Hope everyone's summer is going well and you've found some great reads to dip into, preferably by a lake, on an airplane to somewhere exotic, or just under a shady tree in the backyard. If we tend to have less book reviews on the blog at this time, well, to be honest, we're tired. If there is any "down" time in the book industry, it may just be these few slim weeks in July and at least in my case, there are a lot of fun activities out there competing with my reading time. I'm out on my bike every chance I get, and spending many of my evenings at the Cinematheque watching clever French New Wave films. And this is a great time to catch up on reading other publishers' books. And the classics.

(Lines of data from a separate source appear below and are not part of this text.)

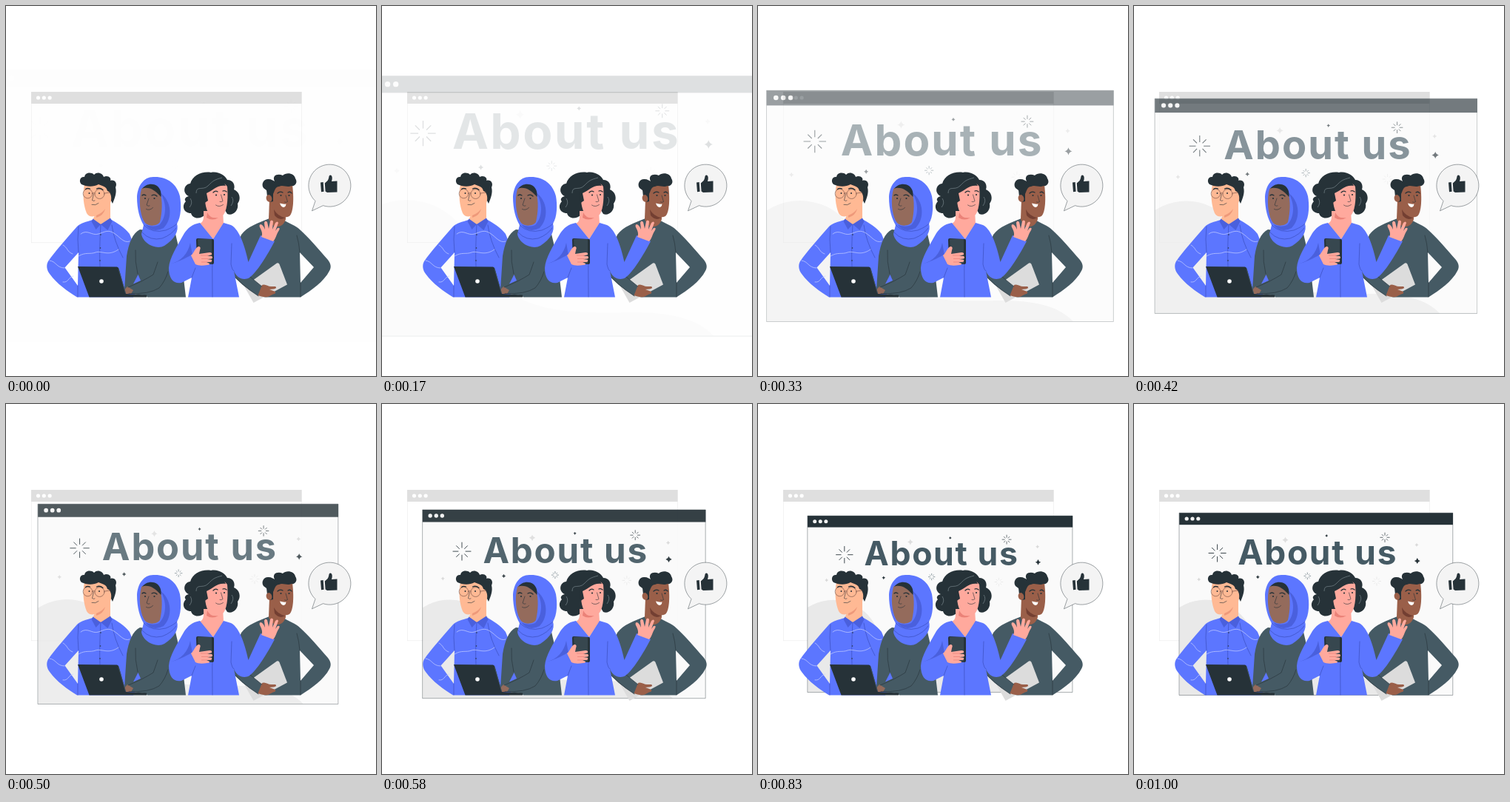
These frames come from a looping animation (500 px wide and 500 px high, 1.04 s). An HTML page:

```html
<!DOCTYPE html>
<html lang="en">
<head>
<meta charset="utf-8">
<title>About us</title>
<style>
html, body { margin: 0; width: 100%; height: 100%; overflow: hidden; background: #fff; }
svg { display: block; width: 100vw; height: 100vh; }
.ink { fill: #263238; }
.blue { fill: #5c76ff; }
.shade { fill: #4a60dd; }
.slate { fill: #455a64; }
.peach { fill: #ffb994; }
.pink { fill: #ffa99d; }
.brown { fill: #946b5c; }
.tan { fill: #9a5f49; }
.line { fill: none; stroke: #263238; stroke-width: .6; stroke-linecap: round; stroke-linejoin: round; }
.thin { stroke-width: .4; }
.brow { fill: none; stroke: #263238; stroke-width: 1.3; stroke-linecap: round; }
.fold { fill: none; stroke: #3c50bd; stroke-width: .7; stroke-linecap: round; }
.wave { fill: none; stroke: #c9d1ff; stroke-width: .7; stroke-linecap: round; }
.title { font: 700 46px Inter, "Open Sans", sans-serif; letter-spacing: 1.7px; fill: #455a64; }
</style>
</head>
<body>
<svg viewBox="0 0 500 500">
  <g id="back">
    <rect x="34.3" y="116.3" width="365" height="203.5" fill="#fff" stroke="#ebebeb" stroke-width=".6"/>
    <rect x="34" y="116" width="365.5" height="16" fill="#dfdfdf"/>
    <g fill="#fff"><circle cx="43.5" cy="124" r="2.6"/><circle cx="51.3" cy="124" r="2.6"/><circle cx="59.1" cy="124" r="2.6"/></g>
  </g>

  <g id="window">
    <rect x="61.4" y="147.2" width="369.4" height="246.3" fill="#fafafa"/>
    <path fill="#e9e9e9" d="M61.4 393.5V275A66 66 0 0 1 160 311C190 378 260 371 310 371C345 371 372 376 388 393.5Z"/>
    <rect class="line thin" x="61.4" y="147.2" width="369.4" height="246.3"/>
    <rect class="ink" x="61.2" y="147.200" width="369.8" height="16"/>
    <g fill="#f2f2f2"><circle cx="71.2" cy="155" r="2.6"/><circle cx="79" cy="155" r="2.6"/><circle cx="86.8" cy="155" r="2.6"/></g>
    <text class="title" x="140.2" y="216.5">About us</text>
    <g id="sparks"></g>
  </g>

  <g id="bubble">
    <path d="M418 263.5A28.5 28.5 0 1 1 428.500 269.700L413.500 276.800Z" fill="#f4f4f4" stroke="#263238" stroke-width=".45"/>
    <path class="ink" d="M425 238.500L428.700 238L429.600 250.800L426 251.300ZM430.800 239.500L434.600 236C437 233 435.600 229.500 438 228.600C441 228.400 441.400 233 440 237L447.500 236.500V251.500L434 252L431.600 250.500Z"/>
  </g>

  <g id="manLeft">
    <path class="blue" fill-rule="evenodd" d="M117 289C108 292 101 293 96 298C83 313 66 332 57 345C54 350 55 357 59 362C68 375 84 386 96 393.500H172L183 373C181 352 174 324 167 308C160 299 150 293 141 288ZM98 333L79.500 353.500L97 378Z"/>
    <path class="peach" d="M119 270L141 258V288C135 297 122 297 117 289L120 283Z"/>
    <path class="peach" d="M106 241C103 256 105 270 109 280C113 287 122 285 129 279C137 275 141 268 142 263C147 264 148 252 142 252L137 241Z"/>
    <path d="M122 283Q130 280 134 274Q132 283 122 286Z" fill="#ee997a"/>
    <path class="ink" d="M102 241C98 237 100 230 106 231C107 225 115 224 119 228C123 223 131 226 132 231C138 228 143 233 141 236C147 234 151 240 148 245C150 252 147 260 144 267L142 263C143 257 141 251 137 250C136 244 130 243 125 241C118 245 108 244 102 241Z"/>
    <g class="line" style="stroke:#6b4a42"><circle cx="110.500" cy="253.500" r="6.300"/><circle cx="126.500" cy="254" r="6.500"/><path d="M116.800 253Q118.500 251.500 120 253M133 253L141 252"/></g>
    <circle class="ink" cx="112.500" cy="253" r="1"/><circle class="ink" cx="126" cy="253" r="1"/>
    <path class="brow" d="M107.500 247.500Q110 245.500 113.500 247M122.500 247Q127 245 131 248.500"/>
    <path class="line" d="M118.500 254L116.500 262.500Q118 264 120 263M116 268.500Q121 270 125 266.500"/>
    <path class="shade" d="M117.500 287.500L128 295L121.500 302L115.500 291ZM141 286.500L128 295L137.500 303L143.500 291Z"/>
    <path class="fold" d="M128 295Q126 330 127 352M98 298Q96 315 98 333M97 378V393M143 296Q146 318 158 340"/>
    <path class="wave" d="M101 308C110 301 116 311 125 308S138 302 146 307S159 321 167 318M98 338C108 332 113 336 121 333S138 339 152 329M77 323C84 327 82 332 90 335M59 344C68 345 68 354 79 354M77 373C85 374 83 367 91 365"/>
    <g class="ink"><circle cx="128" cy="309" r=".8"/><circle cx="127.500" cy="327" r=".8"/><circle cx="127" cy="344" r=".8"/></g>
  </g>

  <g id="womanHijab">
    <path class="slate" d="M181 302C171 307 166 320 163 338L160 384L166 389C178 390 189 390 191 393.500H243C240 366 237 340 229 308Z"/>
    <path class="blue" d="M172 375.500L178.500 363L182 371Z"/>
    <path class="brown" d="M164 379L159.500 384L162 389H169L172 384Z"/>
    <path class="line" d="M178 362Q174 345 175 330M205 346Q202 355 199 363Q185 372 165 380M166 388.500Q193 390 207 381Q215 372 219 359"/>
    <path class="blue" d="M199 231C186 231 178 243 177 258C177 275 181 288 186 296L183 308C185 321 203 330 214 324C228 315 234 304 231 294C237 285 237 268 235 257C231 240 217 230 199 231Z"/>
    <path class="shade" d="M208 252C218 266 217 286 207 296Q198 300 188 295Q198 308 213 300C225 288 225 264 208 252Z"/>
    <path class="brown" d="M183 247C179 262 181 280 186 290C190 299 204 298 208 292C211 280 212 263 208 251C200 243 189 242 183 247Z"/>
    <path class="ink" d="M184 247C189 240 198 239 204 243C209 247 210 252 209.500 258C205 253 199 247 192 246Q187 245 184 247Z"/>
    <path class="fold" d="M186 296Q198 308 216 303Q228 298 231 294M184 306Q195 318 211 314Q224 309 230 300"/>
    <path class="brow" d="M184 256Q186 254 189 256M197 256Q201 254 204 257"/>
    <circle class="ink" cx="188" cy="260" r="1.100"/><circle class="ink" cx="200.500" cy="260" r="1.100"/>
    <path class="line" d="M193 260L190 269Q192 271 194 270M189.500 274.500Q194 277 198.500 272.500"/>
  </g>

  <g id="laptop">
    <path class="ink" d="M97 352L150 352.500Q152 353 152.500 355L162 389L190 390.500V393.500H112.500Z"/>
    <path d="M152 355L161.500 388" stroke="#455a64" stroke-width=".8"/>
    <circle cx="129" cy="372" r="2.800" fill="#fff"/>
  </g>

  <g id="manRight">
    <path class="slate" fill-rule="evenodd" d="M356 287C341 293 326 298 318 309L303 345V360L341 392L350 393.500H398C413 384 430 372 437 358C440 353 439 348 435 343C422 328 410 314 398 303C391 296 382 294 375 289ZM397 333L416 353L398 374Z"/>
    <path class="line" d="M397 333Q396 320 393 310M398 374V393"/>
    <path class="tan" d="M356 262L378 270V288C374 302 359 301 355 288Z"/>
    <path class="tan" d="M361 241C358 250 359 262 360 272C365 283 376 288 383 284C389 278 389 258 387 242Z"/>
    <path d="M362 275Q367 284 377 286Q370 291 363 283Z" fill="#733f32"/>
    <path class="ink" d="M348 246C344 240 349 233 355 234C359 234 361 236 363 237C359 229 367 226 374 229C379 224 390 226 391 233C395 239 390 244 386 243C380 246 374 241 369 244C364 244 363 250 361 254V264L357 265C352 260 353 254 352 249Z"/>
    <ellipse class="tan" cx="355.500" cy="260" rx="3.800" ry="5" transform="rotate(-15 355.500 260)"/>
    <path class="brow" d="M367 253Q370 250 374 252M381 252Q384 250 386 253"/>
    <circle class="ink" cx="371.500" cy="256" r="1.100"/><circle class="ink" cx="382.500" cy="256" r="1.100"/>
    <path class="line" d="M378 256L380.500 264.500Q378.500 266 376.500 265"/>
    <path d="M370 266.500Q374 268 378.500 267.500Q378 272 374.500 272Q371.500 271 370 266.500Z" fill="#fff"/>
    <path d="M322 379L366 347.500Q368.500 346.500 369.500 349L380 376.500L334.500 401Z" fill="#dcdcdc"/>
    <path class="slate" d="M304 345L346 379L341 392Q317 377 303 360Z"/>
    <path class="tan" d="M346 377C350 375 354 379 358 379L364 379Q367 381 362 382.500L356 383L364 386Q365 389 361 389.500L358 391C353 395 345 393 340.500 391Z"/>
    <path class="line" d="M304 360Q318 377 341 392M320 358L346 379"/>
  </g>

  <g id="womanCurly">
    <path class="ink" d="M247 257C238 253 240 241 249 240C252 229 265 223 277 225C287 223 296 229 299 235C307 235 310 242 308 248C316 251 318 261 313 267C315 277 306 284 299 281L291 268L270 281C263 289 252 288 250 280C240 280 237 270 243 264C240 261 243 258 247 257Z"/>
    <path class="pink" d="M267 277H293L294 294L280 315L262 294C268 291 267 285 267 277Z"/>
    <path class="blue" d="M262 293C251 295 246 300 241 307C231 325 221 340 220 354C220 369 227 376 237 374L251 367L246 393.500H315L308 358C311 367 321 372 329 367C339 360 353 337 363 318L344 310L327.500 346C323 326 316 302 304 296L294 293L280 315Z"/>
    <path class="pink" d="M270 248C268 261 269 275 275 281C281 288 289 286 294 282C300 274 300 255 299 244C294 236 285 237 279 243Z"/>
    <path class="ink" d="M266 251C266 241 277 234 292 234L297 243C286 241 280 249 271 253L273 263L267 267Z"/>
    <path d="M272 279Q276 288 287 286Q279 291 271 286Z" fill="#eb8278"/>
    <path d="M257 253C257 242 266 250 273 243S281 235 292 232M248 272Q253 266 249 260M305 258Q309 263 304 270" fill="none" stroke="#78868c" stroke-width=".7"/>
    <path class="brow" d="M280 252Q283 249 286 251M293 250Q296 249 298 251"/>
    <circle class="ink" cx="284" cy="255.500" r="1.100"/><circle class="ink" cx="295" cy="255" r="1.100"/>
    <path class="line" d="M290.500 255L293 263.500Q291 265.500 289 264.500M283.500 269Q288 272.500 293.500 268.500"/>
    <path class="fold" d="M280 315Q278 355 279 393M251 367L256 354M305 321L304 349Q306 358 308 358"/>
    <path class="shade" d="M224 348C236 345 246 335 249 320L252 337C243 344 232 348 224 348Z"/>
    <path d="M257 316Q257 314 259 314L279 315Q281 315 281 317V347Q281 349 279 349L260 348Q258 348 258 346Z" fill="#263238"/>
    <path d="M259 315H278V348H261Z" fill="#37474f"/>
    <path class="blue" d="M223 348C230 347 243 341 251 336L257 350Q251 360 238 373Q225 374 223 360Z"/>
    <path class="pink" d="M250 337C254 334 256 326 260 325Q264 325 262 330L261 335L275 333Q279 333 278 336L272 338L278 338Q280 340 278 341.500L272 342L278 343Q279 346 276 346L271 346L275 348Q275 350 272 350C265 351 260 351 256 349Z"/>
    <path d="M263 337L273 337M264 341.500H273M264 346H272" fill="none" stroke="#e5786f" stroke-width=".6"/>
    <path class="pink" d="M345 312C347 309 346 305 344 301Q341 296 344 295Q347 295 350 302L349 293Q350 289 353 292L355 301L357 291Q359 288 361 291L360 302L364 293Q367 290 368 293L364 304L367 300Q371 299 369 303C365 309 365 314 361 318Z"/>
  </g>
</svg>
<script>
const CENTER = { x: 246.1, y: 270.4 };
const LOOP = 1040, STEPS = 25;
const FPS = 24, LEAD = .033;
const win = document.getElementById('window');
const sparks = document.getElementById('sparks');

function add(d, attrs) {
  const el = document.createElementNS('http://www.w3.org/2000/svg', 'path');
  el.setAttribute('d', d);
  for (const key in attrs) el.setAttribute(key, attrs[key]);
  sparks.append(el);
}

function burst(x, y, inner, outer, stroke, width) {
  let d = '';
  for (let i = 0; i < 8; i++) {
    const a = i * Math.PI / 4, r = i % 2 ? outer * .88 : outer;
    const c = Math.cos(a), s = Math.sin(a);
    d += `M${x + inner * c} ${y + inner * s}L${x + r * c} ${y + r * s}`;
  }
  add(d, { fill: 'none', stroke, 'stroke-width': width });
}

function star(x, y, r, fill) {
  add(`M${x} ${y - r}Q${x + r * .2} ${y - r * .2} ${x + r} ${y}Q${x + r * .2} ${y + r * .2} ${x} ${y + r}` +
      `Q${x - r * .2} ${y + r * .2} ${x - r} ${y}Q${x - r * .2} ${y - r * .2} ${x} ${y - r}Z`, { fill });
}

burst(112.6, 201.5, 4.5, 12, '#263238', .9);
burst(339, 180.3, 2.6, 6.6, '#263238', .7);
burst(234.3, 232.4, 2, 4.8, '#455a64', .6);
burst(328, 239.5, 2.5, 6, '#e0e0e0', .6);
star(204.5, 183.8, 4, '#dedede');
star(382, 190.3, 2.6, '#d8d8d8');
star(87.7, 237, 2.6, '#d8d8d8');
star(260.2, 178, 2, '#263238');
star(167.3, 233.7, 2.5, '#263238');
star(382.8, 212, 4, '#263238');

const bezier = (s, a, b) => 3 * (1 - s) * (1 - s) * s * a + 3 * (1 - s) * s * s * b + s * s * s;

// cubic-bezier(.36, -.01, .5, 1.38)
function ease(p) {
  if (p >= 1) return 1;
  let lo = 0, hi = 1;
  for (let i = 0; i < 30; i++) {
    const mid = (lo + hi) / 2;
    if (bezier(mid, .36, .5) < p) lo = mid; else hi = mid;
  }
  return bezier(lo, -.01, 1.38);
}

// Steps begin at multiples of LOOP / STEPS, rounded to 10 ms.
function stepAt(t) {
  let k = 0;
  while (k < STEPS - 1 && Math.round((k + 1) * LOOP / STEPS / 10) * 10 <= t) k++;
  return k;
}

function draw(t) {
  const e = ease(stepAt(t) / FPS + LEAD);
  const { x, y } = CENTER;
  win.setAttribute('transform', `translate(${x} ${y}) scale(${1.5 - .5 * e}) translate(${-x} ${-y})`);
  win.setAttribute('opacity', Math.min(1, Math.max(0, e)));
}

const start = performance.now();
function tick() {
  draw((performance.now() - start) % LOOP);
  requestAnimationFrame(tick);
}
tick();
</script>
</body>
</html>
```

Still, I haven't been entirely idle and have just posted my summer 09 reading picks. You can access them here. Some of the books won't be available until August, but you can put your holds on them now and have them to hand for the Labour Day weekend (sorry, shouldn't have mentioned the "l-word"). Happy summer reading.

Sunday, July 12, 2009

Sunburst Shortlist announced. . .

And the shortlist for the Sunburst Award for Canadian Literature of the Fantastic has been announced. There are categories for both adult and YA novels and in addition to the shortlists, the jurors have also listed several honourable mentions. Lots of great reading suggestions for your fantasy lovers. You can see the full lists here. The winners will be announced in September.

In Praise of Cycling. . .

It's Tour de France time again, and I'm up at the crack of dawn every weekend to watch it live on the internet (rooting for Bradley Wiggins and Alberto Contador this year). Biking has become a bit of an obsession with me this summer ever since I acquired my latest baby a few months ago - a Dahon foldable bike. I have the Speed D7 model and I absolutely love it. You can see in the photo above how compact it is when folded - perfect for my tiny apartment hallway, and despite the small wheels, it goes surprisingly quickly and the seven gears easily allow me to tackle hills (albeit slowly). I'm trying to do the 40km of my roundtrip work commute at least once a week.

Now I wear sports gear and change at work, but a friend of mine (thanks Ron!) who is a serious cyclist, sent me this link to the annual Brompton (another foldable bike company) World Championships, taking place near Blenheim Palace, not far from Oxford. It's a 13km race open to both sexes - the fun part is that there's a dress code! Blazer, shirt and tie are mandatory. I think I've just added another item to my bucket list.

Ron also points me to The Bicycle Diaries by David Byrne (of Talking Heads fame) coming this fall. It chronicles his adventures and thoughts as he cycles around the world's greatest cities - seated on his foldable bike. I'll definitely be reading this one.

Thursday, July 9, 2009

Win a trip to Antarctica. . .

This is a very cool contest (worth about $25,000) open to Canadian teachers and professors (except in Quebec). The winner will join author and environmentalist Robert Swan on his November trip to Antarctica. To enter, you need to write a 500 word essay on why you want to go and how you would incorporate what you learn on the trip into your classroom. You have until September 4th to enter. You can find all the details and entry forms here.
Swan has personally walked across Antarctica and he is passionate about promoting the continent's preservation against the perils of climate change. His new book, Antarctica 2041: My Quest to Save the Earth's Last Wilderness will be published in October.